He didn’t sugarcoat his editorial methods. “Just so you’re forewarned,” he wrote to one of the people waiting in line, “I was never known for my bedside manner. I took very seriously my responsibility not to be a cheerleader and give the writer as cold a reading as I could manage. At the editing stage I’m not at all mystical. I’m more like your friendly, not-so-painless dentist. Where does it hurt? I try to be as practical as possible once the muse gets out of the way. I’m the mechanic at that point, trying to rev up the engine so the author can win his race. But it isn’t tedious at all. Quite the opposite. I know it is working because I get sort of excited and zingy, humming like a cat with a live mouse.” 

No matter how excited and zingy Juri might get (and I don’t think it’s unfair to say he was addicted to the editor’s high), not everyone welcomed his input. “Years ago an author I’d just edited long distance showed up in my big-windowed office and tore all my huge plants out of their pots and left. Didn’t say a word to nobody.” 

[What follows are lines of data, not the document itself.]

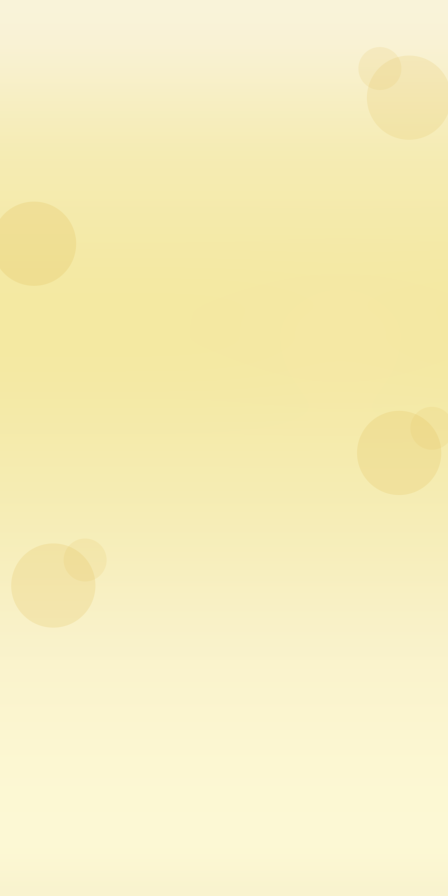
Give the GLSL for this background, as a Shadertoy shader.

```glsl
// A pale yellow backdrop: a warm band of gold fading to cream above and below,
// with translucent honey discs near the sides, most paired with a small one.
// Layered vertical ramps form the base; a loop blends the discs over it.

vec3 backdrop(vec2 p) {
    vec3 color = mix(vec3(0.976, 0.953, 0.81), vec3(0.99, 0.973, 0.83), smoothstep(0.0, 0.12, p.y));
    color = mix(color, vec3(0.977, 0.948, 0.795), smoothstep(0.15, 0.65, p.y));
    color = mix(color, vec3(0.963, 0.928, 0.71), smoothstep(0.5, 0.92, p.y));
    color = mix(color, vec3(0.955, 0.912, 0.635), smoothstep(0.8, 1.25, p.y));
    color = mix(color, vec3(0.962, 0.925, 0.71), smoothstep(1.3, 1.75, p.y));
    color = mix(color, vec3(0.978, 0.952, 0.85), smoothstep(1.62, 1.99, p.y));

    // Faint peach tint right of the centre of the band
    float peach = exp(-dot((p - vec2(0.76, 1.25)) * vec2(5.0, 7.0), (p - vec2(0.76, 1.25)) * vec2(5.0, 7.0)));
    return color + vec3(0.006, -0.004, 0.008) * peach;
}

// Soft-edged coverage of a disc
float disc(vec2 p, float radius, float edge) {
    return 1.0 - smoothstep(-edge, edge, length(p) - radius);
}

void mainImage(out vec4 fragColor, in vec2 fragCoord) {
    // Canvas is one unit wide and two units high
    vec2 p = fragCoord / iResolution.xy * vec2(1.0, 2.0);
    float edge = 0.8 / iResolution.x;
    vec3 color = backdrop(p);

    // Each entry: centre of the large disc, then offset of its small companion
    vec4 spots[4] = vec4[4](
        vec4(0.913, 1.782, -0.065, 0.065),
        vec4(0.076, 1.456, -0.500, 0.000),
        vec4(0.891, 0.989, 0.073, 0.055),
        vec4(0.119, 0.693, 0.071, 0.057));
    float opacity[4] = float[4](0.20, 0.27, 0.25, 0.24);

    vec3 honey = vec3(0.89, 0.76, 0.37);
    for (int i = 0; i < 4; i++) {
        vec2 q = p - spots[i].xy;
        color = mix(color, honey, opacity[i] * disc(q, 0.094, edge));
        color = mix(color, honey, 0.17 * disc(q - spots[i].zw, 0.048, edge));
    }

    fragColor = vec4(color, 1.0);
}
```
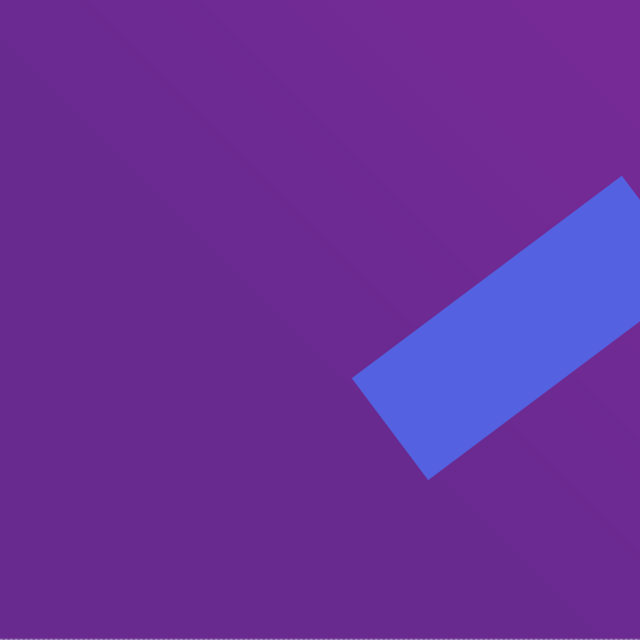
Reproduce this background procedurally as a WebGL 2 fragment shader.

```glsl
#version 300 es
precision highp float;

uniform vec2 u_resolution;
out vec4 fragColor;

const vec3 DEEP_PURPLE = vec3(0.410, 0.163, 0.565);
const vec3 WARM_PURPLE = vec3(0.458, 0.165, 0.586);
const vec3 BLUE = vec3(0.330, 0.384, 0.882);
const vec3 PALE_LILAC = vec3(0.66, 0.56, 0.75);

// Signed distance to a box whose long axis follows the unit vector axis
float boxDistance(vec2 p, vec2 center, vec2 halfSize, vec2 axis) {
    vec2 offset = p - center;
    vec2 local = vec2(dot(offset, axis), dot(offset, vec2(-axis.y, axis.x)));
    vec2 d = abs(local) - halfSize;
    return length(max(d, 0.0)) + min(max(d.x, d.y), 0.0);
}

// Smooth coverage of a shape from its signed distance
float coverage(float dist, float pixel) {
    return 1.0 - smoothstep(-0.7 * pixel, 0.7 * pixel, dist);
}

// Purple field warming toward the upper right corner
vec3 diagonalGradient(vec2 p) {
    return mix(DEEP_PURPLE, WARM_PURPLE, smoothstep(0.75, 1.9, p.x + p.y));
}

// Thin dotted line along the lower border
float dottedBorder(vec2 p, float thickness, float count, float pixel) {
    float dots = 0.75 + 0.25 * sin(6.28318 * count * p.x);
    return dots * coverage(p.y - thickness, pixel);
}

void main() {
    vec2 p = gl_FragCoord.xy / u_resolution;
    float pixel = 1.0 / min(u_resolution.x, u_resolution.y);

    vec3 color = diagonalGradient(p);

    // Tilted blue bar running off the right side
    float bar = boxDistance(p, vec2(0.8203, 0.4876), vec2(0.2637, 0.0995), vec2(0.8, 0.6));
    color = mix(color, BLUE, coverage(bar, pixel));

    color = mix(color, PALE_LILAC, dottedBorder(p, 0.002, 128.0, pixel));
    fragColor = vec4(color, 1.0);
}
```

Juris was an inveterate researcher. He estimated that for his two novels set in Viet Nam, he read over a thousand books. I catalogued over 500 on our shelves alone. I wanted to make sure they stayed together as a collection, and go to public institutions where researchers as passionate as he was would benefit from the years he had put into assembling them.

Today I received an email from a graduate student at William Joiner Institute for the Study of War and its Social Consequences at the University of Massachusetts, Boston, which read in part: “I was born with physical and mental defects as a result of my parents’ exposure to Agent Orange during the Vietnam War. I just wanted you to know that because of your donation of books to the Joiner Center, I was able to incorporate their contents about the impact of the war that harmed everyone involved and indirectly harmed their children like me.”

Juri couldn’t stand to see children endangered. He would have been enraged by the idea of this young person suffering the consequences of Agent Orange exposure (as he had). But he also liked nothing better than helping young people, so I hope he’d be gratified to know that the books he’d amassed to help him understand and write about Viet Nam were already being put to use, helping this student make some sense of the war and its aftermath.

Twenty years ago today, Juris and I snuck off at lunchtime to City Hall and did the deed. There was an inexplicable delay in the waiting room, which was overseen by a somewhat officious bureaucrat in a pink suit. As more time passed without any names being called, one of our witnesses, Dan Simon, started making clearly audible and increasingly snide remarks about civil servants. This proved awkward when the bureaucrat stood up from her desk and transformed into the Justice of the Peace.

The vows themselves were so fast neither of us could remember what was in them. So over the course of our marriage we would make them up as needed, adding the words, “The Pink Lady said….”

Oh, Juris, the Pink Lady never said you could do this.